Every photo you take is brimming with metadata such as iPhone model, date and time, shooting modes, focal length, shutter speed, flash use, and geolocation information. Share these pictures with friends, family, or acquaintances via texts, emails, or another direct share method, and you unwittingly share your location data. Even sharing via apps and social media sites can compromise your privacy.
This metadata is referred to as EXIF data and includes a lot of identifying information, the most important of which is geotagged coordinates. Share a photo with this geocoded info to people you know or even online to masses of strangers, and someone can use the data to find out where you live, work, or frequent.
EXIF data is actually something professional photographers always want to be included in images — even on social media sites — since it helps protect copyright. For the rest of us, it's probably a much better option to either strip or change the location data or block that metadata from being recorded in the first place, to prevent anyone from learning your whereabouts. And we can help you out with that.
By default, your iPhone uses its GPS system to identify an exact or approximate location for your device, then embeds that information into any photos you take. The geotags embedded in your images makes it easy to find and organize your photos on your iPhone or computer, and it also helps you tag location details on social media sites when you do want people to know where you're at.
However, those benefits can be problematic if your photos get into the wrong hands.
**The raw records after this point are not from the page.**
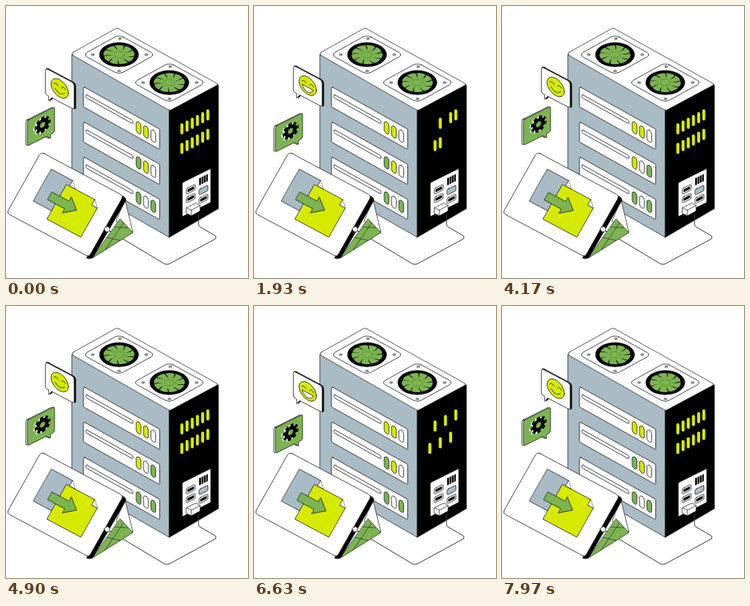
Recreate the animation shown at these times as an HTML page. Size 303 px wide and 341 px high, loop 8.01 s.

```html
<!DOCTYPE html>
<html lang="en">
<head>
<meta charset="utf-8">
<title>Server transfer</title>
<style>
html, body { margin: 0; width: 100%; height: 100%; overflow: hidden; background: #fff; }
svg { display: block; width: 100vw; height: 100vh; }
</style>
</head>
<body>
<svg id="stage" viewBox="0 0 303 341" stroke="#222" stroke-width=".7" stroke-linejoin="round" stroke-linecap="round"></svg>
<script>
const LIME = '#d6ea00', GREEN = '#7cb451', GRAY = '#a9bcc5', WHITE = '#fff', BLACK = '#000';
const LOOP = 8010, CYCLE = LOOP / 2, BEAT = LOOP / 8;
const stage = document.getElementById('stage');
const $ = id => document.getElementById(id);
const repeat = (n, fn) => Array.from({ length: n }, (_, i) => fn(i)).join('');
const path = (d, fill = 'none', extra = '') => `<path d="${d}" fill="${fill}" ${extra}/>`;
const group = (transform, content, id = '') => `<g transform="${transform}" id="${id}">${content}</g>`;
const box = (x, y, w, h, r, fill, extra = '') =>
  `<rect x="${x}" y="${y}" width="${w}" height="${h}" rx="${r}" fill="${fill}" ${extra}/>`;
const disc = (x, y, r, fill, extra = '') => `<circle cx="${x}" cy="${y}" r="${r}" fill="${fill}" ${extra}/>`;

function fan(i, x, y) {
  const blade = k => group(`rotate(${k * 40})`, path('M-3 -6Q-1 -13 -6 -18Q0 -21 6 -18Q6 -11 3 -6Z', GREEN, 'stroke="none"'));
  const bolts = [[1, -20], [-33, 0], [34, 0], [0, 20.5]]
    .map(([dx, dy]) => `<ellipse cx="${dx}" cy="${dy}" rx="1.8" ry="1.2" fill="${GRAY}" stroke-width=".5"/>`).join('');
  return group(`translate(${x} ${y})`,
    group('matrix(.87 .48 -.87 .48 0 0)', box(-26, -26, 52, 52, 6, WHITE)) + bolts +
    group('scale(1 .62)', disc(0, 0, 24.5, BLACK) +
      group('', repeat(9, blade), 'fan' + i) +
      disc(0, 0, 9, GREEN, 'stroke="none"') + disc(0, 0, 6.5, GREEN, 'stroke="#5b7a22"')));
}

function drive(i) {
  const led = k => box(66 + k * 9.2, 5.8, 6, 14.5, 3, WHITE, `id="led${i}${k}"`);
  return group(`matrix(1 .56 0 1 97 ${101 + i * 44})`,
    box(0, 0, 95.5, 25.5, 1.5, WHITE) + box(3, 8, 59, 4.2, 1.5, WHITE) + repeat(3, led));
}

function vents() {
  return repeat(12, i => {
    const col = i % 6, row = Math.floor(i / 6);
    return box(218.3 + col * 6.5, 147 + row * 24.5 - col * 3.5, 3.8, 14, 1.9, LIME, `stroke="none" id="vent${i}"`);
  });
}

function ports() {
  const socket = (x, y) => box(x, y, 11, 7, 1.5, WHITE) + box(x + 1.5, y + 1.8, 8, 3.4, .5, BLACK, 'stroke="none"');
  return group('matrix(1 -.5 0 1 220.8 221.5)',
    box(0, 0, 35.5, 42.5, 1, WHITE) +
    socket(5, 10) + socket(5, 21) + socket(21, 30) +
    box(21, 19, 11, 7, 1.5, GRAY) +
    repeat(4, k => box(21 + k * 2.9, 5, 2.2, 9, .5, BLACK, 'stroke="none"')));
}

function server() {
  return path('M82.5 61V220L204.5 290V130Z', GRAY) +
    path('M204.5 131L264 98Q266 98 266 101V254L204.5 290Z', BLACK) +
    path('M84 58L137 28.5Q139 27.5 141 28.5L264 97Q266 98.5 263 100L207 130Q205 131 203 130L84 62Q82 60 84 58Z', WHITE) +
    fan(0, 141.5, 61) + fan(1, 204.5, 96) + repeat(3, drive) + vents() + ports();
}

function cable() {
  return path('M128 281L198 323Q201 325 205 323L262 292Q264 290 262 288L243 277Q241 276 241 273V261', 'none', 'stroke="#444" stroke-width="1"') +
    path('M226 253L238 247L243 250V257L232 263L226 260Z', WHITE) + path('M226 253L232 256L243 250M232 256V263');
}

function tablet() {
  const sheet = (x, y, w, h, fill) => path(`M${x} ${y}h${w - 8}l8 8v${h - 8}h${-w}z`, fill) +
    path(`M${x + w - 8} ${y}v8h8`, WHITE);
  return path('M149 243L159 284L138 270Z', WHITE) +
    path('M143 267L159 284L108 316Z', GREEN) + path('M126 290L143 294M136 277L152 278M147 272L124 306', 'none', 'stroke-width=".6"') +
    path('M142 237Q151 239 150 244L109 315Q106 318 101 316Z', BLACK) +
    group('matrix(.88 .47 -.49 .87 44 183)',
      box(0, 0, 117, 88, 4, WHITE) + sheet(22, 13, 38, 46, GRAY) + sheet(48, 21, 48, 50, LIME) +
      group('', path('M38 38H62V32L76 43.5L62 55V49H38Z', GREEN), 'arrow')) +
    path('M123 279L127 276L130 279L129 283L125 283Z', WHITE);
}

function smiley() {
  const outline = 'M-17 -16H15Q18 -16 18 -13V15Q18 17 15 17H-10L-14 23V17H-16Q-18 17 -18 14V-13Q-18 -16 -15 -16Z';
  return group('', group('matrix(1 .53 0 1 0 0)',
    group('translate(2 -1)', path(outline, BLACK)) + path(outline, WHITE) + disc(0, 0, 11, LIME) +
    path('M-7.5 -2Q-5 -6 -2 -2M2 -2Q5 -6 7.5 -2') +
    path('M-6 3Q0 10 6 3', 'none', 'id="smile"') +
    path('M-7 2H7Q5 8 0 8Q-5 8 -7 2Z', WHITE, 'id="laugh"')), 'smiley');
}

function gear() {
  const outline = 'M-16 -15H15Q17 -15 17 -13V14Q17 17 14 17H12V22L7 17H-15Q-17 17 -17 14V-12Q-17 -15 -15 -15Z';
  const cog = (id, color) => group('', disc(0, 0, 7.5, color, 'stroke="none"') +
    repeat(8, k => box(-2, -10, 4, 5, .6, color, `stroke="none" transform="rotate(${k * 45})"`)), id);
  return group('', group('matrix(1 -.5 0 1 0 0)',
    group('translate(-2 -1)', path(outline, WHITE)) + path(outline, GREEN) +
    group('translate(.5 0)', cog('cogEdge', WHITE)) +
    group('translate(2 0)', cog('cog', BLACK) + disc(0, 0, 3.5, GREEN))), 'gear');
}

stage.innerHTML = server() + cable() + tablet() + smiley() + gear();

const wave = (p, peak = 0) => Math.cos(2 * Math.PI * (p - peak));
const within = (p, from, to) => p >= from && p < to;

function litVents(p) {
  if (within(p, .25, .35)) return '101010010101';
  if (within(p, .35, .45)) return '010110010101';
  if (within(p, .45, .57)) return '001011011000';
  if (within(p, .57, .7)) return '010101101010';
  return '111111111111';
}

function ledColors(p) {
  const full = within(p, .36, .46) || within(p, .7, .9);
  const swapped = p > .97 || p < .02 || within(p, .46, .69);
  return [
    [LIME, LIME, full ? LIME : WHITE],
    swapped ? [GREEN, LIME, WHITE] : [LIME, WHITE, GREEN],
    [GREEN, WHITE, within(p, .36, .44) ? WHITE : GREEN]
  ];
}

function draw(time) {
  const t = time % LOOP, p = t % CYCLE / CYCLE;
  const move = (id, value) => $(id).setAttribute('transform', value);
  move('smiley', `translate(67.3 ${102 + 7 * wave(p, .78)})`);
  move('gear', `translate(43.8 ${154 + 5.5 * wave(p, .62)})`);
  for (const id of ['cog', 'cogEdge']) move(id, `rotate(${p * 360})`);
  move('arrow', `translate(${1.3 * wave(t / BEAT, .45)} 0)`);
  for (const i of [0, 1]) move('fan' + i, `rotate(${t / BEAT * 360})`);

  const laughing = within(p, .45, .85);
  $('laugh').style.display = laughing ? '' : 'none';
  $('smile').style.display = laughing ? 'none' : '';
  [...litVents(p)].forEach((on, i) => $('vent' + i).style.opacity = on);
  ledColors(p).forEach((row, i) => row.forEach((color, k) => $(`led${i}${k}`).setAttribute('fill', color)));
}

const start = performance.now();
function tick() {
  draw(performance.now() - start);
  requestAnimationFrame(tick);
}
tick();
</script>
</body>
</html>
```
Let's say you meet someone on a dating app and share a few pictures through text messages. Although this may seem innocent enough, the photos you share could send them your location. If the photos were taken at your home, the recipient could use software to narrow down where you live. Below, you can see how I saved a photo that was sent to me, then viewed the location of where it was taken.
If you don't want any of your iPhone photos to come tagged with your location data, you can disable the "Location Services" setting for your Camera app or for third-party camera apps, such as Huji Cam, Halide Camera, Flickr, Camera+, and Focos. To do this, go to Settings –> Privacy –> Location Services. Next, tap on the camera app you want to change settings for, and tap on "Never" so that your photos (and videos) are not tagged with your location when taken.
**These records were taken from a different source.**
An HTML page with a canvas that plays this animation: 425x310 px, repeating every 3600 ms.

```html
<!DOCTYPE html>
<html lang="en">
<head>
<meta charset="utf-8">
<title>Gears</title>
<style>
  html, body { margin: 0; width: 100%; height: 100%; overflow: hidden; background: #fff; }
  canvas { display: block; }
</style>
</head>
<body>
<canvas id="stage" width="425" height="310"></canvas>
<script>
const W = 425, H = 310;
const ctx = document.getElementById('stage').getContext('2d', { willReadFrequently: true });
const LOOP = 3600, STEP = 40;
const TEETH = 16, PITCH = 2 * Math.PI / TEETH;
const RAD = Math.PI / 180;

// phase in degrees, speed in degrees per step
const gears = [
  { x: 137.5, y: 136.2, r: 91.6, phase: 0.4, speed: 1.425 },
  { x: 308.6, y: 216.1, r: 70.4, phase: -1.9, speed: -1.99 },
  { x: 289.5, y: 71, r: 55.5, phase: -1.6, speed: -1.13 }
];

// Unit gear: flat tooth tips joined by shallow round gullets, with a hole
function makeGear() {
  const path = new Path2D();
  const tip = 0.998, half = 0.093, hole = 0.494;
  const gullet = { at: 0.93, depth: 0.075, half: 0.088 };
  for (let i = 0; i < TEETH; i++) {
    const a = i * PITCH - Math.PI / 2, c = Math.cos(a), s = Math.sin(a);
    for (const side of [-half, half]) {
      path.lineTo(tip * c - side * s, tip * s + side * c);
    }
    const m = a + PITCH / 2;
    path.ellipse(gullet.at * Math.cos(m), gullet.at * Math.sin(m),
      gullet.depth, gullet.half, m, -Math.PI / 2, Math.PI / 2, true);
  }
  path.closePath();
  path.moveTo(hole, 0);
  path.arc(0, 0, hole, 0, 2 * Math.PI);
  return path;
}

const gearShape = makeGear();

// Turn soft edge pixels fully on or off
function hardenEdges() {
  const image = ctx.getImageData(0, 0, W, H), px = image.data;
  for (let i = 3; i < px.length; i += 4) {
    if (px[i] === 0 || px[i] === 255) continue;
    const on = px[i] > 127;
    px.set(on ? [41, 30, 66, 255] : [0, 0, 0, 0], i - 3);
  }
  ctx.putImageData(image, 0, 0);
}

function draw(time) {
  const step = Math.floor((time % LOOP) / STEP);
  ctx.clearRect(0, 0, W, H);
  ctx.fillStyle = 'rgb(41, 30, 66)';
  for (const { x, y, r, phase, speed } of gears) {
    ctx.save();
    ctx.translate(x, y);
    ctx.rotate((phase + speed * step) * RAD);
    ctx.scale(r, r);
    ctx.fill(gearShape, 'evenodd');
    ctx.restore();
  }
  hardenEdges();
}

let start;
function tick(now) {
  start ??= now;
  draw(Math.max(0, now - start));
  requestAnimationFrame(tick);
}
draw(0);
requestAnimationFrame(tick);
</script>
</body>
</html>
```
Below, you can see a photo with the GPS data enabled (left) and another photo with the feature disabled (right). Instead of the location appearing at the top of the photo in the Photos app, it simply says the date and time when it was taken.
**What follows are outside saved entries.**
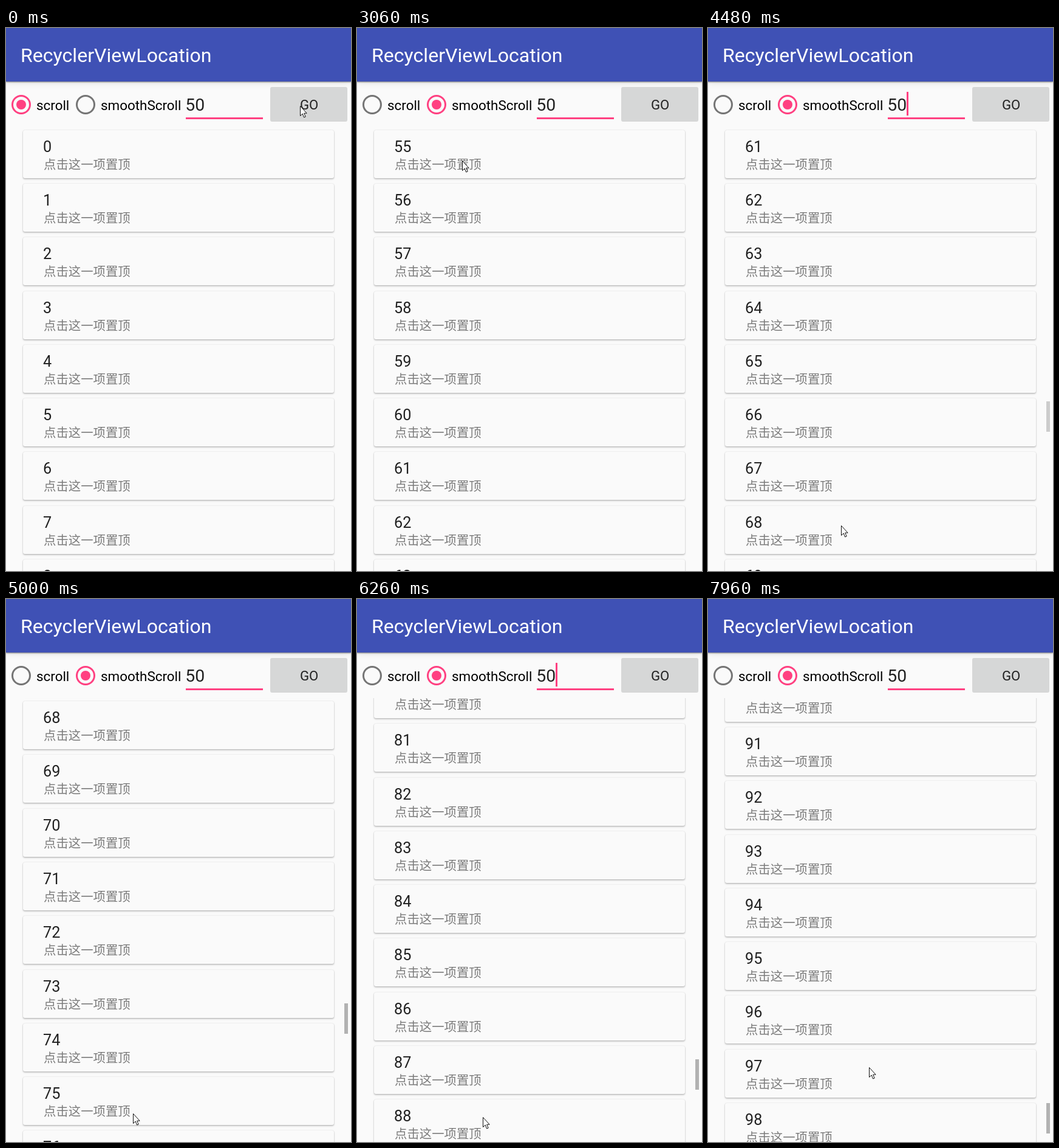
These frames come from a looping animation (568x893 px, 8 s). An HTML page:

```html
<!DOCTYPE html>
<html lang="zh-CN">
<head>
<meta charset="utf-8">
<title>RecyclerViewLocation</title>
<style>
  html, body { margin: 0; width: 100%; height: 100%; overflow: hidden; background: #fafafa; }
  #stage { position: relative; width: 568px; height: 893px; overflow: hidden; background: #fafafa;
    font-family: Roboto, "Noto Sans CJK SC", "Noto Sans CJK", sans-serif; }
  #stage * { position: absolute; white-space: nowrap; }
  .bar { left: 0; top: 0; width: 568px; height: 88px; background: #3f51b5;
    box-shadow: 0 1px 2px rgba(0,0,0,.5), 0 2px 11px rgba(0,0,0,.1); }
  .text { line-height: 40px; }
  .title { left: 24px; top: 25px; font-size: 32.1px; color: #fff; }
  .label { top: 106.5px; font-size: 22.4px; color: #000; }
  .value { left: 295.3px; top: 106.5px; font-size: 28.4px; color: #212121; }
  .line { left: 296px; top: 147px; width: 127px; height: 3px; background: #ff4081; }
  #caret { left: 327px; top: 105px; width: 3px; height: 39px; background: #ff4081; }
  #go { left: 435px; top: 97px; width: 127px; height: 57px; line-height: 59px; border-radius: 3px;
    text-align: center; text-indent: 1px; font-size: 22.1px; color: #212121; }
  .radio { top: 109.5px; width: 26px; height: 26px; border: 3px solid; border-radius: 50%; }
  .radio i { left: 5px; top: 5px; width: 16px; height: 16px; border-radius: 50%; background: #ff4081; }
  #list { left: 0; top: 163px; width: 568px; height: 730px; overflow: hidden; }
  .card { left: 28px; top: 0; width: 512px; height: 79px; border-radius: 3px; background: #fafafa;
    box-shadow: 0 1.5px 2.5px rgba(0,0,0,.26), 0 0 1.5px rgba(0,0,0,.14); }
  .card b { left: 33px; top: 8px; font: 25.24px/40px Roboto, sans-serif; color: #212121; }
  .card span { left: 34px; top: 37px; font-size: 20.4px; line-height: 40px; color: #7c7c7c; }
  #thumb { left: 557px; top: 0; width: 6px; height: 50px; background: #b2b2b2; }
  #pointer { left: 0; top: 0; width: 14px; height: 22px; overflow: visible; }
</style>
</head>
<body>
<div id="stage">
  <div id="list"></div>
  <div class="bar"></div>
  <div class="text title">RecyclerViewLocation</div>
  <div class="radio" style="left:9px"><i></i></div>
  <div class="text label" style="left:50px">scroll</div>
  <div class="radio" style="left:115px"><i></i></div>
  <div class="text label" style="left:156px">smoothScroll</div>
  <div class="text value">50</div>
  <div class="line"></div>
  <div id="caret"></div>
  <div id="go">GO</div>
  <div id="thumb"></div>
  <svg id="pointer"><path d="M.5 .5V16.5L4.2 13L6.6 19L9.2 18L6.7 12.2H11.2Z" fill="#fff" stroke="#111" stroke-width="1"/></svg>
</div>
<script>
const LOOP = 8000, PITCH = 88.28, VIEW_TOP = 163, VIEW = 730, FIRST_TOP = 4.7, COUNT = 100;
const GO_PRESS = 190, GO_RELEASE = 355, GO_ROW = 50, RADIO_PRESS = 2810;

// Where the pointer goes, when it leaves for there, and when it taps the row it rests on.
const home = { x: 484, y: 128 };
const stops = [
  { x: 283, y: 660, leave: 670, travel: 600, taps: [1800] },
  { x: 166, y: 133, leave: 2010, travel: 700, taps: [] },
  { x: 216, y: 747, leave: 3043, travel: 370, taps: [3640] },
  { x: 219, y: 818, leave: 4200, travel: 230, taps: [4580] },
  { x: 207, y: 852, leave: 4860, travel: 320, taps: [5371, 6110] },
  { x: 308, y: 412, leave: 6600, travel: 410, taps: [] },
  { x: 303, y: 450, leave: 7030, travel: 70, taps: [7120] },
  { x: 265, y: 770, leave: 7400, travel: 300, taps: [7757] }
];

const find = id => document.getElementById(id);
const clamp = v => Math.max(0, Math.min(1, v));
const mix = (a, b, p) => a + (b - a) * p;
const easeOut = (p, power) => 1 - (1 - clamp(p)) ** power;
const move = (el, x, y) => { el.style.transform = `translate(${Math.round(x)}px,${Math.round(y)}px)`; };

const list = find('list'), caret = find('caret'), go = find('go');
const thumb = find('thumb'), pointer = find('pointer');
const radios = [...document.querySelectorAll('.radio')];

// Each tap brings the tapped row to the top, at once or smoothly.
const scrolls = [{ start: GO_RELEASE, from: 0, to: GO_ROW, duration: 0 }];
for (const { y, taps } of stops) {
  for (const start of taps) {
    const from = scrolls.at(-1).to;
    const rows = Math.floor((y - VIEW_TOP - FIRST_TOP) / PITCH);
    const duration = start > RADIO_PRESS ? (rows * PITCH / VIEW + 1) * 300 : 0;
    scrolls.push({ start, from, to: from + rows, duration });
  }
}

const cards = Array.from({ length: 10 }, () => {
  const el = document.createElement('div');
  el.className = 'card';
  el.innerHTML = '<b></b><span>点击这一项置顶</span>';
  list.append(el);
  return { el, label: el.firstChild };
});

function scrollState(t) {
  const s = scrolls.findLast(s => t >= s.start);
  if (!s) return { row: 0, alpha: 0 };
  const age = t - s.start;
  const hold = s.duration ? s.duration + 230 : 310;
  const progress = s.duration ? easeOut(age / s.duration, 5) : 1;
  return { row: mix(s.from, s.to, progress), alpha: 1 - clamp((age - hold) / 250) };
}

function pointerAt(t) {
  const i = stops.findLastIndex(s => t >= s.leave);
  if (i < 0) return home;
  const from = stops[i - 1] || home, to = stops[i];
  const p = easeOut((t - to.leave) / to.travel, 3);
  return { x: mix(from.x, to.x, p), y: mix(from.y, to.y, p) };
}

function setRadio(el, amount) {
  el.style.borderColor = amount > .5 ? '#ff4081' : '#757575';
  el.firstChild.style.transform = `scale(${amount})`;
}

function render(t) {
  const { row, alpha } = scrollState(t);
  const first = Math.floor(row);
  cards.forEach(({ el, label }, i) => {
    const n = first + i;
    el.style.display = n < COUNT ? '' : 'none';
    if (label.textContent !== String(n)) label.textContent = n;
    move(el, 0, FIRST_TOP + (n - row) * PITCH);
  });
  thumb.style.opacity = alpha;
  move(thumb, 0, 169.3 + row * 7.29);

  const smooth = clamp((t - RADIO_PRESS) / 60);
  setRadio(radios[0], 1 - smooth);
  setRadio(radios[1], smooth);

  const blink = Math.floor((t - 225) / 493);
  caret.style.opacity = blink >= 0 && blink % 2 === 0 ? 1 : 0;
  go.style.background = t >= GO_PRESS && t < GO_RELEASE ? '#c4c5c5' : '#d6d7d7';
  const { x, y } = pointerAt(t);
  move(pointer, x, y);
}

const begin = performance.now();
function tick() {
  render((performance.now() - begin) % LOOP);
  requestAnimationFrame(tick);
}
tick();
</script>
</body>
</html>
```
If you don't want to disable GPS access for your camera app but still want a way to remove location metadata from a photo on a case-by-case basis, simply take a screenshot of it. Not only does this remove the location, but it also changes the date and time to whenever you take the screenshot.
For example, below is a picture I took in Berlin back in October, being viewed in the Photos app. At the top of the photo is the location, and when I swipe up on the picture, I can see the photo on a map for a more precise look at where it was taken.
If I screenshot the original picture, the location, date, and time are wiped. If I swipe up on the image in Photos, the map no longer appears, instead showing only related photos. However, there are a few downsides to this process:
- You'll have to crop the image back to its original aspect.
- You'll lose quality, so the resolution and dimensions will not be the same.
- Screenshots of live photos will not retain live photo capabilities.
- The image might be a different file type, so if you wanted HEIC, it may be turned into a JPG or PNG.
Koredoko, a free iOS application from Norio Kawabata, lets you view the EXIF data of any photo, including the location. If you don't want to lose resolution (like with a screenshot), you can remove the location of a photo using this app.
- App Store Link: Koredoko - Exif and GPS Viewer (free)
Open Koredoko, tap on the three-dash menu in the bottom left, and find the picture you want to remove the location of. Select the photo, and it will appear on a map, showing you where it was taken. Tap on its information (i) button, hit the share button in the top right, and select "Share without Metadata." You can then save the photo or share it with another app with no location embedded.
If removing the location from a photo is not enough for you, you can use Koredoko to change the location of where the photo was taken to anywhere in the world. To change the location, hold down on the photo and drag it to any new location.
Once you let go of the photo, tap "OK" when it asks if you want to change the location. As you can see, my original photo was taken in Los Angeles, California, and I moved it to Rocky View No. 44, a municipal district in southern Alberta, Canada. Swipe up on the picture in your Photos app, and it will show up in the location that you changed it to.
The previous methods are all geared towards protecting your privacy when you share images through text messages, emails, or a similar platform, but what happens when you upload to image-hosting websites or social media applications?
Whenever you upload a photo to Facebook, Twitter, Instagram, Snapchat, Messenger, WhatsApp, eBay, Imgur, and Craigslist, the metadata is erased when it's eventually posted. These sites will use this information to help you with site features such as tagging your location, but when it begins the conversion and is uploaded to the site, the data is erased.
Services you need to be more careful with include Google+, Dropbox, Flickr, Lightroom, Google Photos, and Tumblr. These sites are examples where all the metadata is left intact, so other users can either see location data for the image directly on the service or using an EXIF-viewing app when downloaded.
This article was produced during Gadget Hacks' special coverage on smartphone privacy and security. Check out the whole Privacy and Security series.
Start your career in Graphic Design with the Gadget Hacks Beginners’s Guide to Photoshop Course